I-580 Transit and Multimodal Strategy

Interstate 580 (I-580) serves as an important east-west connection that runs the length of Alameda County from the Central Valley to the Bay Bridge. It is an important travel and freight corridor, carrying over 200,000 vehicles per day and approximately 20,000 truck trips per day. The Altamont Pass, which connects Almeda County to the Central Valley, experiences the highest level of truck activity of any roadway in the Bay Area.

The I-580 Transit and Multimodal Corridor Strategy (I-580 TAMS) is a planning effort that will evaluate ways to sustainably and equitably support existing and growing travel demand in the corridor. The resulting document will be a Comprehensive Multimodal Corridor Plan (CMCP) for the I-580 corridor, which creates eligibility for state funding for the recommended projects in the plan.

I-580 TAMS Approach

  • Understand effects of different lane configurations of I-580 on driving, goods movement, carpooling and transit ridership.
  • Evaluate feasibility of express lanes, express bus, dedicated lanes for buses, and clean-fueling for trucks and transit along the corridor.
  • Identify opportunities to increase connectivity and safety of walking, biking, and taking transit to access local BART and rail stations that support using BART and rail in the corridor.
  • Work with partner agencies, major employers, and communities to identify and refine strategies that advance goals from the 2020 Countywide Transportation Plan.
  • Prioritize strategies and identify next steps for the most promising recommendations.
This corridor strategy will inform the next Countywide Transportation Plan and updates to Plan Bay Area, the regional transportation plan.

I-580 Corridor Study Area Map

I-580 Transit and Multimodal (I-580 TAMS) Corridor Overview.

(Click the map to view a larger version.)

Corridor Study Area

The “corridor" includes the interstate together with the transit services that serve the same travel pattern as the freeway, the bicycle and pedestrian facilities that connect to and through the corridor, and the adjacent neighborhoods and business districts that rely on and may be affected by changes in the corridor.

The “study area” is a buffer of a half-mile on either side of the freeway right-of-way and select rail stations immediately adjacent to the freeway.
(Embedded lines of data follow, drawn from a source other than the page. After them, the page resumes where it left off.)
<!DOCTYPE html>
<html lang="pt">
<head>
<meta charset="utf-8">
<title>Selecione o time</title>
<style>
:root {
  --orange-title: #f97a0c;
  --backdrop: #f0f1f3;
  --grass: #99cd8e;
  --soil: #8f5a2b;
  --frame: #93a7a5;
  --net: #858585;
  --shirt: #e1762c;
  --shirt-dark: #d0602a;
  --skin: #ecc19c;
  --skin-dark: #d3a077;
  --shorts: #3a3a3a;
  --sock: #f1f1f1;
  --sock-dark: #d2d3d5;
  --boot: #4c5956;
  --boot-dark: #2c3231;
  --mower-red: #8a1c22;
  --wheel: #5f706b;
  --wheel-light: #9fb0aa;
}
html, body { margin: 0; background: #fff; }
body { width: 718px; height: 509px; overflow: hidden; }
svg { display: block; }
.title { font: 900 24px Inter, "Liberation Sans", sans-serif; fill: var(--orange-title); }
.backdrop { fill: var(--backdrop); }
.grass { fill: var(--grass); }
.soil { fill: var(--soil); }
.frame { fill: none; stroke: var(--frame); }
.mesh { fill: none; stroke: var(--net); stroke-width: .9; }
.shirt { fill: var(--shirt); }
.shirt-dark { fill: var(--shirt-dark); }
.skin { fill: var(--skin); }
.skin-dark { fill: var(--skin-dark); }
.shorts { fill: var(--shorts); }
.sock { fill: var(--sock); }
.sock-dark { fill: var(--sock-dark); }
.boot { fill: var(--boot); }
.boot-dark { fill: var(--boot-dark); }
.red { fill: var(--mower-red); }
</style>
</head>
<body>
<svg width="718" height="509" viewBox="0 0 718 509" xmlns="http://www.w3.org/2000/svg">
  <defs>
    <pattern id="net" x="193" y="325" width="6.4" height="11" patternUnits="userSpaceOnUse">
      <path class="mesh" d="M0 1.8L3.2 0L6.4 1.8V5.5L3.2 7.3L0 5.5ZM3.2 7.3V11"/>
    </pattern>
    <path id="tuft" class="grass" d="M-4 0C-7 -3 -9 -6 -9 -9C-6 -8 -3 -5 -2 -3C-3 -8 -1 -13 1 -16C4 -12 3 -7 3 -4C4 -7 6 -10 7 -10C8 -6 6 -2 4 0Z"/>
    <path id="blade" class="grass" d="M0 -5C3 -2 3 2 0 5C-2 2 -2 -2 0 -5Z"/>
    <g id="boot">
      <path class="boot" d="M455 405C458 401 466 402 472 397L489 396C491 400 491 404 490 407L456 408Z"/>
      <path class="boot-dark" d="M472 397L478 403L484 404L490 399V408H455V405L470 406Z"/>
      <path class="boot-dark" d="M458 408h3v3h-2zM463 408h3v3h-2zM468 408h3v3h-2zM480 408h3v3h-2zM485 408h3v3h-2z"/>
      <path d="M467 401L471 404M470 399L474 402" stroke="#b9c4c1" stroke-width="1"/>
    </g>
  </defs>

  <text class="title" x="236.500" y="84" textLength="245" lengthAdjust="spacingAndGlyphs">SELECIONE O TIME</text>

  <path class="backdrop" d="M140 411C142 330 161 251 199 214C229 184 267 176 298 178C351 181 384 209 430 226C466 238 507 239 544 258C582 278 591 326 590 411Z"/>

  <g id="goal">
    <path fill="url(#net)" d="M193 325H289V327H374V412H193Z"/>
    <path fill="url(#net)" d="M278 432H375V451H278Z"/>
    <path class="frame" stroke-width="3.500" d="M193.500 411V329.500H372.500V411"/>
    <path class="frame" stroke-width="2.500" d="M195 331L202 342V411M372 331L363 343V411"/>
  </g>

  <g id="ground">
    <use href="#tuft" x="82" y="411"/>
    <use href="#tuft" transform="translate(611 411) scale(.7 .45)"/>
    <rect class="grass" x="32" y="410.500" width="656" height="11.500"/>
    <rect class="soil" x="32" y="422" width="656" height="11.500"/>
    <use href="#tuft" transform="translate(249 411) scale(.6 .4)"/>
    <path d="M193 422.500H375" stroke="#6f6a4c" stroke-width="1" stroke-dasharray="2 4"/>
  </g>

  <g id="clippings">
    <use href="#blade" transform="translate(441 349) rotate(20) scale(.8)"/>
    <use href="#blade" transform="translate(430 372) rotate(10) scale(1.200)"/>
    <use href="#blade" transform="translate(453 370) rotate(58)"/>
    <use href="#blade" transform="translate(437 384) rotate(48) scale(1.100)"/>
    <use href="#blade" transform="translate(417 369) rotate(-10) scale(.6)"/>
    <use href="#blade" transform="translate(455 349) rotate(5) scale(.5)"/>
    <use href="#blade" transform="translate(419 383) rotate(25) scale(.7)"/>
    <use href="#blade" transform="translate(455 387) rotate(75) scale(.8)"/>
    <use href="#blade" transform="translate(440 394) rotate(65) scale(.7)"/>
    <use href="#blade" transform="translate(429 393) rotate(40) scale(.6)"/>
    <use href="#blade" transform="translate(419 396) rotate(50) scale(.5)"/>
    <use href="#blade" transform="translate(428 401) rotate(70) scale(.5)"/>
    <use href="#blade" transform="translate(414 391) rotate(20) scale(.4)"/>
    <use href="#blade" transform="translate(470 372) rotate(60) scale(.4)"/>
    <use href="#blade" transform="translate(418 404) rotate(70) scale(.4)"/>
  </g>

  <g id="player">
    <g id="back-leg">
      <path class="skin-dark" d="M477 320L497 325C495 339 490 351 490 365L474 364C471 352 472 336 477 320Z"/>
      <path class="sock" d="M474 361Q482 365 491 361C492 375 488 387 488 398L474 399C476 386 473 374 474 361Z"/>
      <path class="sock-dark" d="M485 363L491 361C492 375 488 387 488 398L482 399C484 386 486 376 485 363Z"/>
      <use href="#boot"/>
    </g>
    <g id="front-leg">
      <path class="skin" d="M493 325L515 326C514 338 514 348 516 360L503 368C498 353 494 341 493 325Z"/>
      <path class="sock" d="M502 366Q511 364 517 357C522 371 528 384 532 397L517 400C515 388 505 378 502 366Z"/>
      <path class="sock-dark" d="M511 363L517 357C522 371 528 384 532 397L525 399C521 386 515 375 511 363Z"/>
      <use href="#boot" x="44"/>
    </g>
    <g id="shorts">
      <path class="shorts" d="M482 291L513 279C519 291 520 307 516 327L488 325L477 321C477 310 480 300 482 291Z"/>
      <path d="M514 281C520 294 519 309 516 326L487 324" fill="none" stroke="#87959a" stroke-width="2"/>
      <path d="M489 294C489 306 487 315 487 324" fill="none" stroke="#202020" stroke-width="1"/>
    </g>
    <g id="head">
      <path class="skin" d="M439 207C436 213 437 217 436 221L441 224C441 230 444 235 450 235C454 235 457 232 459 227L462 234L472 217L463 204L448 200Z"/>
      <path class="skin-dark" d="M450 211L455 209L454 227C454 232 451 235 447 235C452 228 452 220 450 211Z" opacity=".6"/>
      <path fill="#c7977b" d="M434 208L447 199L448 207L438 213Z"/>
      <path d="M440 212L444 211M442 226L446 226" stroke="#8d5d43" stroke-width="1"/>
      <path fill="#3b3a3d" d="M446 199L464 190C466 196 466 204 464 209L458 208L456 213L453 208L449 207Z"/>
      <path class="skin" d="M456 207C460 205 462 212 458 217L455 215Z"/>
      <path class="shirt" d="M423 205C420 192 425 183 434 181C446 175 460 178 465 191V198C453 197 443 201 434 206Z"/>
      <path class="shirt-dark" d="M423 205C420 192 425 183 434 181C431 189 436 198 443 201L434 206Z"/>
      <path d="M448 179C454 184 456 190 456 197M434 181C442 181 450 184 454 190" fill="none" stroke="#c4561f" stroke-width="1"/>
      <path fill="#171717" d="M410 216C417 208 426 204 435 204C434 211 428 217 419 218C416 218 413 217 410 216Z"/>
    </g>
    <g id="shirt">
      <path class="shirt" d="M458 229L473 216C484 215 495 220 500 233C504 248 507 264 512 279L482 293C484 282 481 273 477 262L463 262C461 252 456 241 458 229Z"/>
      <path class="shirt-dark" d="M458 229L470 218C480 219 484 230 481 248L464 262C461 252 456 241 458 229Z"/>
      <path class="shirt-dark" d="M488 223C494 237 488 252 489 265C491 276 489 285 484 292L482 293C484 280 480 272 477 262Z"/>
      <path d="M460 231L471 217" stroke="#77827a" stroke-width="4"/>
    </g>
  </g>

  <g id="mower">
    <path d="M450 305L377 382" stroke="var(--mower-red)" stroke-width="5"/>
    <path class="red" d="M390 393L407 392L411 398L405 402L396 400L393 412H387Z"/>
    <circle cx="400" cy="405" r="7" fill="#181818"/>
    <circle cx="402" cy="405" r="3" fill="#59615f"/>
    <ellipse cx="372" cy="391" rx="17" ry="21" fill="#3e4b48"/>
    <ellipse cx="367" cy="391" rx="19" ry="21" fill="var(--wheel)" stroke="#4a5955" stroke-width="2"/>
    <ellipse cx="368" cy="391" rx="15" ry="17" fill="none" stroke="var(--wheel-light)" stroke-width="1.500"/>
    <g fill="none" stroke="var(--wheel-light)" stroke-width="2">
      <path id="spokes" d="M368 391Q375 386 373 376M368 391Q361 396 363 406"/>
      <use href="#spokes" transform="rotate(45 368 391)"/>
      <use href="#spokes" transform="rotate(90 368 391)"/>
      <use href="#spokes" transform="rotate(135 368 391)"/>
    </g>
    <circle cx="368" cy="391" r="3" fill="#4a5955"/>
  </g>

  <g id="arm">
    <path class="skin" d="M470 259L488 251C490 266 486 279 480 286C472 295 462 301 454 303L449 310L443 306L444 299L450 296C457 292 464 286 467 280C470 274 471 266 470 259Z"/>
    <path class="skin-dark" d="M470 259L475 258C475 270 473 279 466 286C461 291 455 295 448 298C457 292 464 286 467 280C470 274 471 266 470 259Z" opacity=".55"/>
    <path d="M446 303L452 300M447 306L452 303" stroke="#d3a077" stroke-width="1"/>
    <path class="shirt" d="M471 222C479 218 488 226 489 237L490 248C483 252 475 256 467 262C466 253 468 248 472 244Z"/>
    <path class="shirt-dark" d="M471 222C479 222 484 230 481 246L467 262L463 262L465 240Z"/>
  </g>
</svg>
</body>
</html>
This planning effort will evaluate conditions along the corridor and within the study area.
Over the month of June 2023, an interactive webmap was available for public comment on current issues traveling in the corridor and feedback on new ideas. The comment period is now over, but the comments received are still viewable on the web online.

The webmap will be available for input through June 30, 2023.

Public input, received at outreach events and through this webmap, together with findings from a technical evaluation, will inform the final recommendations of the strategy. These recommendations will be documented in a study report, developed in collaboration with state and regional partners at Caltrans and MTC, that will serve as a Comprehensive Multimodal Corridor Plan (CMCP) for I-580.
I-580 is one of the most heavily-traveled freeways in Alameda County, carrying significant intra-county traffic as it serves East, Central, and North county. Alameda CTC has made significant investments in and improvements along I-580 over the past two decades, including the construction and operation of the I-580 express lanes in the Tri-Valley.

The I-580 TAMS builds upon the following assessments and plans: